Still following her ‘Dreams’
Stevie Nicks tours behind new album that takes her in many different directions
Stevie Nicks will twirl her way to the stage of the
Produced and partially co-written by erstwhile Eurythmic Dave Stewart - with help from Glen Ballard - at a studio in Nicks’s Los Angeles home, the album finds the Fleetwood Mac chanteuse covering a lot of ground. She spreads her patented brand of mystical glitter on everything from the emotional ode to our troops “Soldier’s Angel,’’ featuring Mac compatriot Lindsey Buckingham on guitar and vocals, to the expansive rocker “Wide Sargasso Sea.’’
We chatted with Nicks recently on the phone from LA.
Q. Your tour earlier this year with Rod Stewart seemed like fun.
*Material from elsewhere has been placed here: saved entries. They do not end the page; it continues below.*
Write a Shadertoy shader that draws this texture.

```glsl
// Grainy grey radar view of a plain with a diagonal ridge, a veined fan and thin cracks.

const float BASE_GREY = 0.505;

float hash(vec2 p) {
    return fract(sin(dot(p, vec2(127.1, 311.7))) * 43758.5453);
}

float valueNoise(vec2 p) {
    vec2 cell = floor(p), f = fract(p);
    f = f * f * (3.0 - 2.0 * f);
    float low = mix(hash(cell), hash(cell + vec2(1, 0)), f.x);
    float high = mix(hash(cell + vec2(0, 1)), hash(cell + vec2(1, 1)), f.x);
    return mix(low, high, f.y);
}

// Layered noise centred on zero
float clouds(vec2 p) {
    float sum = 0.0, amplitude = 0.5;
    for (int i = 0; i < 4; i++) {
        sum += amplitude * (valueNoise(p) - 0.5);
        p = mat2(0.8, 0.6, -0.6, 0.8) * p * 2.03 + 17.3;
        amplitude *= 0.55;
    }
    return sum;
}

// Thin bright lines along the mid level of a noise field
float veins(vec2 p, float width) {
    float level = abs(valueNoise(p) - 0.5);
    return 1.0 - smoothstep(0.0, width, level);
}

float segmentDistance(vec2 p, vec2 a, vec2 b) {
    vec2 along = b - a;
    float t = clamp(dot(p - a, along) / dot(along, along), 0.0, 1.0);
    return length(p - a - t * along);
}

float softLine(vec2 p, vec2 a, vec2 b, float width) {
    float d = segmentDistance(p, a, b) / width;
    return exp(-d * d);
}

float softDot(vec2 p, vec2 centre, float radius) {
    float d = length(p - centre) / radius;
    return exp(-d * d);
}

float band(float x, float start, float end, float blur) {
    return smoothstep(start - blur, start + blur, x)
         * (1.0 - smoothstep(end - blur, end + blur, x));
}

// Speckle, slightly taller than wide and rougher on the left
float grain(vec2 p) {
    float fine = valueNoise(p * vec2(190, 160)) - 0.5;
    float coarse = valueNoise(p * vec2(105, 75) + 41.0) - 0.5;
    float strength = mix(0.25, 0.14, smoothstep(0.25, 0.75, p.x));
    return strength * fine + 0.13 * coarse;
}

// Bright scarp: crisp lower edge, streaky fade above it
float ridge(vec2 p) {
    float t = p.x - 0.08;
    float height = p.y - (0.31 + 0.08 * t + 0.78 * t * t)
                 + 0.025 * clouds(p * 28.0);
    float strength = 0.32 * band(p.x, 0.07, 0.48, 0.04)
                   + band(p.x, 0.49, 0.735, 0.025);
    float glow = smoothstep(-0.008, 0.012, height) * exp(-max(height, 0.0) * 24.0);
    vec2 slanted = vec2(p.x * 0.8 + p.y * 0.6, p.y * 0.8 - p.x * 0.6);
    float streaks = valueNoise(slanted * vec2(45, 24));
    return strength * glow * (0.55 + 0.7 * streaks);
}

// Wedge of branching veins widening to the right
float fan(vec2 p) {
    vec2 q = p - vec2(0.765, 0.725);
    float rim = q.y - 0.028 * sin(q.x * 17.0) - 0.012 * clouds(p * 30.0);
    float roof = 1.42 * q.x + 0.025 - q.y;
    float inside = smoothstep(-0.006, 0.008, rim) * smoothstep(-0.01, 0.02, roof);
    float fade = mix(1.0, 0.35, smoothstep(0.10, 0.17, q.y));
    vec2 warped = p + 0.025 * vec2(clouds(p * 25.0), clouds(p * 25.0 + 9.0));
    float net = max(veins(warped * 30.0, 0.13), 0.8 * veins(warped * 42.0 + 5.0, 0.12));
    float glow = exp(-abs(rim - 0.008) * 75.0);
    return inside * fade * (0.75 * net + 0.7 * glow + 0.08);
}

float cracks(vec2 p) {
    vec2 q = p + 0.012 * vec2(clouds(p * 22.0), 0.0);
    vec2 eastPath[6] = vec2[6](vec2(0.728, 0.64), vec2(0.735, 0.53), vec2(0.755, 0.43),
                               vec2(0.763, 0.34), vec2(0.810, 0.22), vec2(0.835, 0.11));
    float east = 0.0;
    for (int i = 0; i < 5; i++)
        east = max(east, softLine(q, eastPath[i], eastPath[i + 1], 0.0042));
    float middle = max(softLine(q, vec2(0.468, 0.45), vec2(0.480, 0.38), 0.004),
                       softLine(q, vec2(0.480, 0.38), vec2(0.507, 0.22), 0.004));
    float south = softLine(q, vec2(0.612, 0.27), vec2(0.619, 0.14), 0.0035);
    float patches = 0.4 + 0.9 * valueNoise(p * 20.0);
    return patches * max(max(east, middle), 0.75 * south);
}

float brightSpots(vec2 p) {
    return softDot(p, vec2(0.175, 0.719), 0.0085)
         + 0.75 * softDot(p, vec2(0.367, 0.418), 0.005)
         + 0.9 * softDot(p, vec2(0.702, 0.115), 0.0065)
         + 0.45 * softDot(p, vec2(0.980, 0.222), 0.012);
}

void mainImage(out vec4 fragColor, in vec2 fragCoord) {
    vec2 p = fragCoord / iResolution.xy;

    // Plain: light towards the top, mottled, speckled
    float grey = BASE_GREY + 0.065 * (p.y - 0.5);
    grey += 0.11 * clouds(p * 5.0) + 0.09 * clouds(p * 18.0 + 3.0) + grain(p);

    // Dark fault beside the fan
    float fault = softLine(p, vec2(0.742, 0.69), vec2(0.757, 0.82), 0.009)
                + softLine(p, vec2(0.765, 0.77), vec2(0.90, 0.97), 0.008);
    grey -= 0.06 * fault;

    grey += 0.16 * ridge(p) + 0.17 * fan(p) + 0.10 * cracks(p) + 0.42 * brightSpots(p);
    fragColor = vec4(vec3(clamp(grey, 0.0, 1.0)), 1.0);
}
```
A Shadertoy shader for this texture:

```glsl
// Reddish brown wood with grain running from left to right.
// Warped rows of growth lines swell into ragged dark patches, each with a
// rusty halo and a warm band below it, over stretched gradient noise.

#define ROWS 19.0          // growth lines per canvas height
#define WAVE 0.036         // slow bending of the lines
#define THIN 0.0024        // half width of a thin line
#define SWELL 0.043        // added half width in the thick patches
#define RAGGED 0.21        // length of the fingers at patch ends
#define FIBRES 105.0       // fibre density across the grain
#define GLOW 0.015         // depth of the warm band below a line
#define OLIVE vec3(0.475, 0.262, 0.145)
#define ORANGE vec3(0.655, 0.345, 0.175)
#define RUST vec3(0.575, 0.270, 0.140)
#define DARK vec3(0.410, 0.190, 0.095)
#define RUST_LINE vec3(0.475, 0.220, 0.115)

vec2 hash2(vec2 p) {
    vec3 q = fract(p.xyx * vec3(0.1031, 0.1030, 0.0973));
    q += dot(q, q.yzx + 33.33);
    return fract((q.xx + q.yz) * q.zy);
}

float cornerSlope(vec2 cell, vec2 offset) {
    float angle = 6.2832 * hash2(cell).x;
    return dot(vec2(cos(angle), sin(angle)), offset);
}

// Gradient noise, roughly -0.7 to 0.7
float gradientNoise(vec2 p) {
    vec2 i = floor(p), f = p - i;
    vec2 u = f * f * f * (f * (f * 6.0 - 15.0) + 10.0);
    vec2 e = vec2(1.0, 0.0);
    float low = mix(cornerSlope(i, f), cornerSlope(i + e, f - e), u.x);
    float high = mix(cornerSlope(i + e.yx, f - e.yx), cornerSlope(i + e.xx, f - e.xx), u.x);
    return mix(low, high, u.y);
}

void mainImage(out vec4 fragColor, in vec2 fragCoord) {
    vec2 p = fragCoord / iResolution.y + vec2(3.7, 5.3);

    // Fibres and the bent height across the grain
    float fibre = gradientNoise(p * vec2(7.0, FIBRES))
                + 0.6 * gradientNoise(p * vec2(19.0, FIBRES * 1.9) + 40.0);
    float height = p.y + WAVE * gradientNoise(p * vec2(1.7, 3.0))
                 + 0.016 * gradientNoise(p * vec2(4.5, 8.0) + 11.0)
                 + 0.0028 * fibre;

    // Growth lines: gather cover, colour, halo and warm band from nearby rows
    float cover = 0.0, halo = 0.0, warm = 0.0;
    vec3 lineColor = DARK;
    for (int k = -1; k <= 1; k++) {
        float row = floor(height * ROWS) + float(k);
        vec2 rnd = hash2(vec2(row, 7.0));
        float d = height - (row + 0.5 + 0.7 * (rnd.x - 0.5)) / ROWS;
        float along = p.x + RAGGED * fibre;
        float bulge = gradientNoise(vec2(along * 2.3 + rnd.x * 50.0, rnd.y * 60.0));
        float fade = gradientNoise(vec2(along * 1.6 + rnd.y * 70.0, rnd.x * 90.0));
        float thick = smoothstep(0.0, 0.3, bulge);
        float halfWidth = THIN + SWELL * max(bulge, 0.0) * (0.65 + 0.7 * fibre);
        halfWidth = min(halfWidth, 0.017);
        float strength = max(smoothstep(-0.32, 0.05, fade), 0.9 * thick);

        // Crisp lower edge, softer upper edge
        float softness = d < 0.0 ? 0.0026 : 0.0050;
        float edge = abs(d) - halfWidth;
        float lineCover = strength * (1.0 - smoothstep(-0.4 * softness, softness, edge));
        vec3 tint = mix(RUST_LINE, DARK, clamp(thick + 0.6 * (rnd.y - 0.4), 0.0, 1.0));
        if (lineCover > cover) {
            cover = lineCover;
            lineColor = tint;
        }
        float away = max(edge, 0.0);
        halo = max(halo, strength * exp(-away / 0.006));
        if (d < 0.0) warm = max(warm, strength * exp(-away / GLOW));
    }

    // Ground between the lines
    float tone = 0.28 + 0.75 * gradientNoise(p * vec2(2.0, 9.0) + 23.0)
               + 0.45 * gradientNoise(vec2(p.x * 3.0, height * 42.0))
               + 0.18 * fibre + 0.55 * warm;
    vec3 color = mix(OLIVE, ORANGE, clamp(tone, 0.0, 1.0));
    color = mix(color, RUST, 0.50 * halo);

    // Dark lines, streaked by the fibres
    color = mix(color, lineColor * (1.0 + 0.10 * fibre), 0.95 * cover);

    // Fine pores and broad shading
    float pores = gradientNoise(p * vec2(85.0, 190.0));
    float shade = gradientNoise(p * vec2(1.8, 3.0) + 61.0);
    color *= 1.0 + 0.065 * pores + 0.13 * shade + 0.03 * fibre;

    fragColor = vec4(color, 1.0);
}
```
A. It was really fun! He’s very charming and witty and English. I get along with the English very well because of my English Fleetwood Mac friends.
Q. It was so gentlemanly that he came out and introduced you.
A. I know! (Laughs.) And he said such nice things about me.
Q. Speaking of English gentlemen, you worked with one on the new album, Dave Stewart. Considering how much recording you’ve done, it’s interesting that you’ve said this is the best experience you’ve ever had.
A. This was the best; it was the most fun.
Q. And it was down to him?
A. It was down to him. Because, first of all, we wrote seven songs together, which is one of the reasons why this record is diversified. The couple of times I’d ever tried to write with somebody in the room, it came down to me feeling like I was hurting their feelings. So with Dave, I sent him 40 pages of poetry. And he actually read that poetry, which, right there, made me a huger fan than I was! And he just pulled out one of the poems and said, “I like this poem, let’s do this one.’’ I just started sing-song-ing away, and at the end of 15 minutes we had “You May Be the One’’ - written, full on, done. I was like, OK, epiphany; I understand why John Lennon and Paul McCartney wrote together. Because if you find somebody that is really fun to write with, it’s a whole other ballgame. And if you find somebody that does not have an ego, it’s a whole other ballgame. Because I couldn’t hurt Dave’s feelings if I tried. He’s just not hurtable. He’s just like, “You don’t like it? OK, fine. Let’s go to another chord.’’
Q. The album has a lot of different vibes on it, perhaps the most branching out you’ve done on one record.
A. My knowledge of the music part of it is not that huge. It’s like my musical director Waddy [Wachtel] says, “If you really listen to her songs, she really just writes one long song.’’ It’s true, I do. The fact is that having somebody like Dave come in and give me thousands of chords to work with . . . I was able to do stuff vocally that I’ve never been able to do before.
Q. “Soldier’s Angel’’ grew out of your visits with wounded soldiers at the Walter Reed Army Medical Center. How did that start?
A. I was on tour with Fleetwood Mac at the end of 2005, and I got an invitation to Walter Reed. I went having no idea that it was going to become such a part of my life. As I was driving away, I thought, “I have to do something.’’ And I immediately started thinking about putting some music on some iPods, something that would be a rehabilitative tool for them and also joyous. That became my little mission. So every time we go, if we’re seeing 40 soldiers, we go there with 40 iPods.
Q. You appeared on “The Voice’’ with winner Javier Colon, and in recent years you’ve also performed with Taylor Swift at the Grammys and had your songs covered by contestants on “American Idol’’ and groups as different as Scars on 45 and Little Big Town. How does it feel when you hear younger artists performing your songs?
A. I’m pretty thrilled as a songwriter. Because really as a writer that’s all you want, you just want your music to get to people. It’s like the Dixie Chicks doing “Landslide.’’ First of all, I became best friends with [lead singer] Natalie [Maines] over that and that is worth more than anything. And I’m sure that I’ll be friends with Adam [Levine, “The Voice’’ judge and Maroon 5 frontman] and Javier now forever because of that one day. So it’s like your songs really bring you together with people. You eventually meet them and talk about it and it’s the greatest thing that somebody could do for a songwriter.
Interview has been edited and condensed. Sarah Rodman can be reached at firstname.lastname@example.org.